Is it a good time to buy a home?

Increasing home prices and lack of housing inventory continue to be the talk of the mortgage and real estate industry.

With the increase in home prices, many buyers are wondering if now is the right time to purchase a home. The latest Fannie Mae Home Purchase Sentiment Index showed that 66% of those surveyed said now is a bad time to buy a home due to rising home prices.

The rising prices have been offset by the historically low interest rates being seen today. As of mid-August 2020, the average rate for a 30-year fixed rate mortgage was slightly (about 10 basis points, or 0.1%) lower than it was a year ago.

If you look back two years ago, the average 30-year fixed rate was at 3.6% and back in 2018, the average was at 4.53%. Looking at the data can give you a better idea of just how low rates are staying.

More potential homebuyers did jump on the brief drop in rates at the end of July and into the first week of August. The weekly activity report from the Mortgage Bankers Association shows a 2.8% uptick in mortgage applications for the first week of August, which we have seen locally in the Dubuque area as well. The Mortgage Banker’s Association (MBA) noted that refinance activity has again hit its highest level since February 2021.

Although high home prices have been mostly offset by historically low rates, potential homebuyers are finding it difficult to get past the price tag. That said, renters aren’t getting much of a break either. The latest Rent Report from Apartment Guide ( shows the average national cost to rent a two-bedroom apartment is up 4.8% annually.

In many cases, you can pay less for a monthly mortgage payment that you can for a rental payment – while building equity and gaining the tax benefits.

If you’re waiting to buy a home until demand decreases, you aren’t alone, but you might need to continue to wait. The future of the housing market rests largely on the economy and the return of the labor market. The Fed will be looking to see at least a few strong jobs reports in a row before it will start to taper its bond purchases.

It’s these bond purchases that have kept the housing market moving forward as COVID-19 put pressure on the economy. Until then, enjoy the low rates and take advantage of home purchase and refinance opportunities as they arise.

Inflation: Transitory or here to stay?

The Fed’s stance that inflation is temporary took a couple of hits this week with the release of some closely watched data points. For the second-straight month, the consumer price index (CPI) remained at a 20-year high with a reading of 5.4%. The core CPI, which excludes more volatile measurements like energy and food prices, rose by less than expected on a monthly basis. July’s data shows a 0.3% increase, against expectations of a 0.4% gain. The core CPI showed a 4.3% annual increase.

The core CPI report boosted the stock market and kept the yield on the benchmark 10-year Treasury note relatively unchanged. This is important to note, as mortgage interest rates follow the rise and fall of the 10-year Treasury.

The producer price index (PPI) told a much harsher story. The Labor Department reported the PPI rose by a whopping 7.8% annually — that’s a record high since the data point started being measured in 2010.

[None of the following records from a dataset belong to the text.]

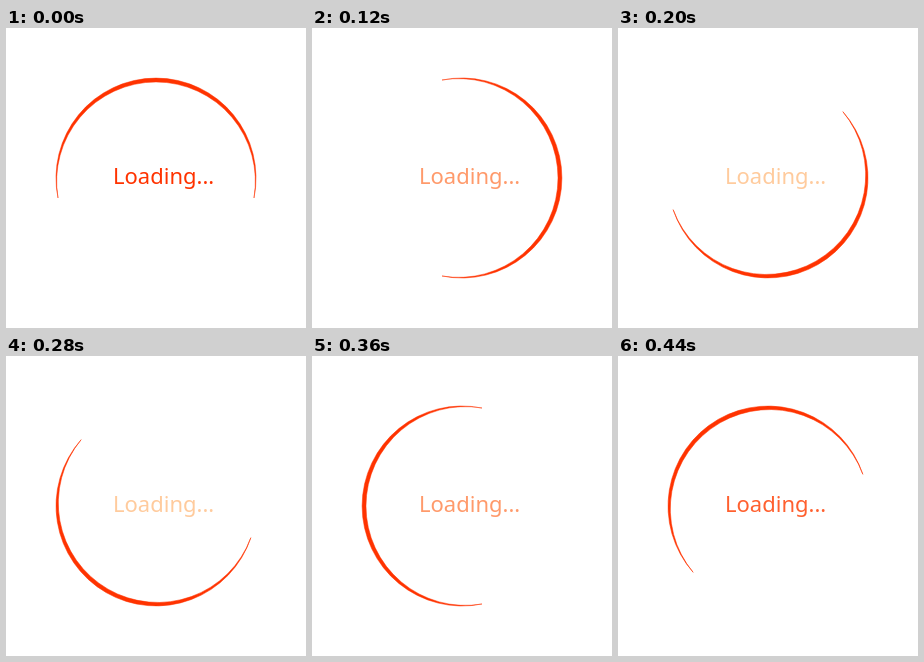
An HTML page for the animation above (480 ms loop, 300x300 px).

```html
<!DOCTYPE html>
<html lang="en">
<head>
<meta charset="utf-8">
<title>Loading</title>
<style>
  html, body { margin: 0; width: 100%; height: 100%; overflow: hidden; background: #fff; }
  svg { display: block; width: 100vw; height: 100vh; }
  path { fill: #f30; stroke: #f30; stroke-width: 0.5; stroke-linejoin: round; }
  text { font: 22px "Noto Sans", sans-serif; }
</style>
</head>
<body>
<svg viewBox="0 0 300 300">
  <!-- Crescent between two circles of slightly different centre and radius -->
  <path id="arc" d="M52 170A100 100 0 1 1 248 170A99.4 99.4 0 1 0 52 170Z"/>
  <text id="label" x="107" y="156">Loading...</text>
</svg>
<script>
  const STEPS = 12, STEP_MS = 40;
  const BRIGHT = [255, 51, 0], PALE = [255, 225, 180];
  const arc = document.getElementById('arc');
  const label = document.getElementById('label');

  function draw() {
    const step = Math.floor(performance.now() / STEP_MS) % STEPS;
    const fade = (1 - Math.abs(1 - 2 * step / STEPS)) ** 0.75;
    const color = BRIGHT.map((c, i) => c + (PALE[i] - c) * fade);
    arc.setAttribute('transform', `rotate(${step * 360 / STEPS} 150 150)`);
    label.setAttribute('fill', `rgb(${color})`);
    requestAnimationFrame(draw);
  }
  draw();
</script>
</body>
</html>
```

One positive was a third straight week of declining jobless claims. The Labor Department’s weekly jobless claims report showed 375,000 initial claims of unemployment. Continuing jobless claims also fell, hitting 2.86 million for the last week of July. That’s the lowest level since mid-March 2020.

The choice of when to purchase a home is a personal one. It can be a challenge to time the market, even for the most seasoned investors. Keep in mind that even if you’re renting, you’re likely paying a mortgage — it’s just your landlord’s.